I'd missed the original radio series, but I sought it out and devoured it hungrily. I was unaware at the time that in that very same month, production was coming to a premature end on Shada, the last of the Doctor Who stories to be scripted by Douglas Adams.
I remained an avid admirer of Douglas's work throughout his life, and I still can't quite believe that he's no longer here. So when Gary Russell rang me from the Big Finish office last summer and asked me if I'd like to direct a new version of Shada for a BBCi webcast, I was both delighted and alarmed.
Delighted because I had never dreamed I'd get a chance to direct something written by one of my childhood heroes. Alarmed because Douglas Adams is so very precious to me, just as he is to his countless fans across the world. Would it be sacrilegious to update Shada for a new medium and a new Doctor?
When Gary's script arrived, any fears were allayed. He hadn't tampered with the original dialogue or with the spirit of the story. He'd merely inducted Paul McGann's Time Lord into the action, and added the occasional snippet of explanatory dialogue to scenes that were otherwise purely visual.
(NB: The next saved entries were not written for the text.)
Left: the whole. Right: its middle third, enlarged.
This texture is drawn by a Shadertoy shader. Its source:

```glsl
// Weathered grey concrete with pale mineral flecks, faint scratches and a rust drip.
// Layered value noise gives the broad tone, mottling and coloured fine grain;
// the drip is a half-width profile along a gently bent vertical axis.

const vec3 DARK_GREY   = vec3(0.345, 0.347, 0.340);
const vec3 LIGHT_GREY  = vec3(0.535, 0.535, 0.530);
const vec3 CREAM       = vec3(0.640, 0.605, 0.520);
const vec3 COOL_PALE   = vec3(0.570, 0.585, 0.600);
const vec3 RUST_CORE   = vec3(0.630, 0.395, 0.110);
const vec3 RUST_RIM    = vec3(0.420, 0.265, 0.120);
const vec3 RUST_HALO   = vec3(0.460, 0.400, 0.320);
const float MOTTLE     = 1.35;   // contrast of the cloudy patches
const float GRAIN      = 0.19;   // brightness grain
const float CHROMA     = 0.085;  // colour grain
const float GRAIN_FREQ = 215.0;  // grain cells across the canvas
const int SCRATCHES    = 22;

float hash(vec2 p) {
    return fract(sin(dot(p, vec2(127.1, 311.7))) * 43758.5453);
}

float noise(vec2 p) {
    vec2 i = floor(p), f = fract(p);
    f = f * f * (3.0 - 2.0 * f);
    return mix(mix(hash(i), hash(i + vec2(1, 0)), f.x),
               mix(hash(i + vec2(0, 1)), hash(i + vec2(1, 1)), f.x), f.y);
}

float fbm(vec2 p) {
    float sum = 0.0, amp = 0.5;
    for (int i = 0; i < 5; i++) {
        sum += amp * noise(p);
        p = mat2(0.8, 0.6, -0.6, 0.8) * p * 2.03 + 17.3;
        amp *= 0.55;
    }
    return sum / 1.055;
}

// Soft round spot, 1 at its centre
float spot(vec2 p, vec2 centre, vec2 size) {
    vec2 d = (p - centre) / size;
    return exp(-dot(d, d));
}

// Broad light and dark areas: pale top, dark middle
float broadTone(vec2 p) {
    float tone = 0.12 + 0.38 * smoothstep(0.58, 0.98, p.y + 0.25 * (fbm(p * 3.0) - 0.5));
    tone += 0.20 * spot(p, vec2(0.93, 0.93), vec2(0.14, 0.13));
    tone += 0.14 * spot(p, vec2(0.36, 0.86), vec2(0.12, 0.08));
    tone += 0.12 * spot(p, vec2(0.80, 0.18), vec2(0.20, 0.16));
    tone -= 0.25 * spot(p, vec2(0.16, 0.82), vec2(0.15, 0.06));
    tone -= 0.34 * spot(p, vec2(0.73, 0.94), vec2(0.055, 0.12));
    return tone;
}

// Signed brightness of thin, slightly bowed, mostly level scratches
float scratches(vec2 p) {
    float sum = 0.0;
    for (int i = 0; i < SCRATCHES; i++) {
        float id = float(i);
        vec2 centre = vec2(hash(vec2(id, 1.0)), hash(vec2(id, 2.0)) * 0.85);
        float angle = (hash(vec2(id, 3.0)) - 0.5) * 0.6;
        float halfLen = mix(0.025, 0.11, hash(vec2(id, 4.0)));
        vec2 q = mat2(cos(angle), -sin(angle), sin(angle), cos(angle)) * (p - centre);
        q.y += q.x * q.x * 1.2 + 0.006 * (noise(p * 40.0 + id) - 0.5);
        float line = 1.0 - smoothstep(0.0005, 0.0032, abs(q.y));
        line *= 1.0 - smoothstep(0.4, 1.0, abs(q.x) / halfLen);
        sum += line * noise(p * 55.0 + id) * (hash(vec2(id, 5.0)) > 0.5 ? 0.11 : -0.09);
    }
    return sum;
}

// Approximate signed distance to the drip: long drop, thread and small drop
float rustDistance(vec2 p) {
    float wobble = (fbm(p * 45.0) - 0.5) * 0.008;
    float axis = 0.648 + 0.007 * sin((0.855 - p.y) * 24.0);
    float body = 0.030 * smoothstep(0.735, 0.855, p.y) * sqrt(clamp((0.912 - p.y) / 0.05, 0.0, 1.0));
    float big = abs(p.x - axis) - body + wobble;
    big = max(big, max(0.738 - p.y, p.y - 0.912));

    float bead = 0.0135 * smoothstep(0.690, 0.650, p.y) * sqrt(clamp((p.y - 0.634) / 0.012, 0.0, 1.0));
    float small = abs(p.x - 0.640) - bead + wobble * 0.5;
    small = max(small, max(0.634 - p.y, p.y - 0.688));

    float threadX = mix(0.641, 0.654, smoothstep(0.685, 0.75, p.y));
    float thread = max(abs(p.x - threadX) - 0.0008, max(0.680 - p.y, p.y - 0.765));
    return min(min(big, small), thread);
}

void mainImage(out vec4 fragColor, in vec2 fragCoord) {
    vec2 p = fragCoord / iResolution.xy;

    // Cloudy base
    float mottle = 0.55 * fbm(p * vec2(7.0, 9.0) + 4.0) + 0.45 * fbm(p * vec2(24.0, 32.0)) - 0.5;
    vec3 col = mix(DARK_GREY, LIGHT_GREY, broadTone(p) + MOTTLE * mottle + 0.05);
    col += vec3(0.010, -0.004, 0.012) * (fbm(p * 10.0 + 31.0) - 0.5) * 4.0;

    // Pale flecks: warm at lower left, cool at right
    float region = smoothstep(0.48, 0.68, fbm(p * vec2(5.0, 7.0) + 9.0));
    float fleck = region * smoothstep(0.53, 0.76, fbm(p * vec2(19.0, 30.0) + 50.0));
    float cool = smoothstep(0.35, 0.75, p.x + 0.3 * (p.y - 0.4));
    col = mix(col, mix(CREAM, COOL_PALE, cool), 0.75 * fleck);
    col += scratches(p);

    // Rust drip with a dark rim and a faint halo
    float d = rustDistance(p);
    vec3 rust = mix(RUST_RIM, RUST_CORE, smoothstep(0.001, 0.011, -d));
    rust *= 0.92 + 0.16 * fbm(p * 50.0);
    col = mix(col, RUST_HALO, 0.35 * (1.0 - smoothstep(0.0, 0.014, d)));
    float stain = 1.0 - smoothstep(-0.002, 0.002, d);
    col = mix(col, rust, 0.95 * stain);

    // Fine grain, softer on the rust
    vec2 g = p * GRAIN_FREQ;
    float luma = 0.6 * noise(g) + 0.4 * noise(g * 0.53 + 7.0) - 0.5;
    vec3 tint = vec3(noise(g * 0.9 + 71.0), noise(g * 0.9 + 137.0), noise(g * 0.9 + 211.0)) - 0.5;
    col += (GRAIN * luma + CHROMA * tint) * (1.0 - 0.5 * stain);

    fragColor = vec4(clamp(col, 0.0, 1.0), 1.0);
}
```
And it was a great reassurance to know that Douglas Adams's family and also his friend Lalla Ward, who was of course our strongest link with the original 1979 production, were both in full approval of the project. So I said yes!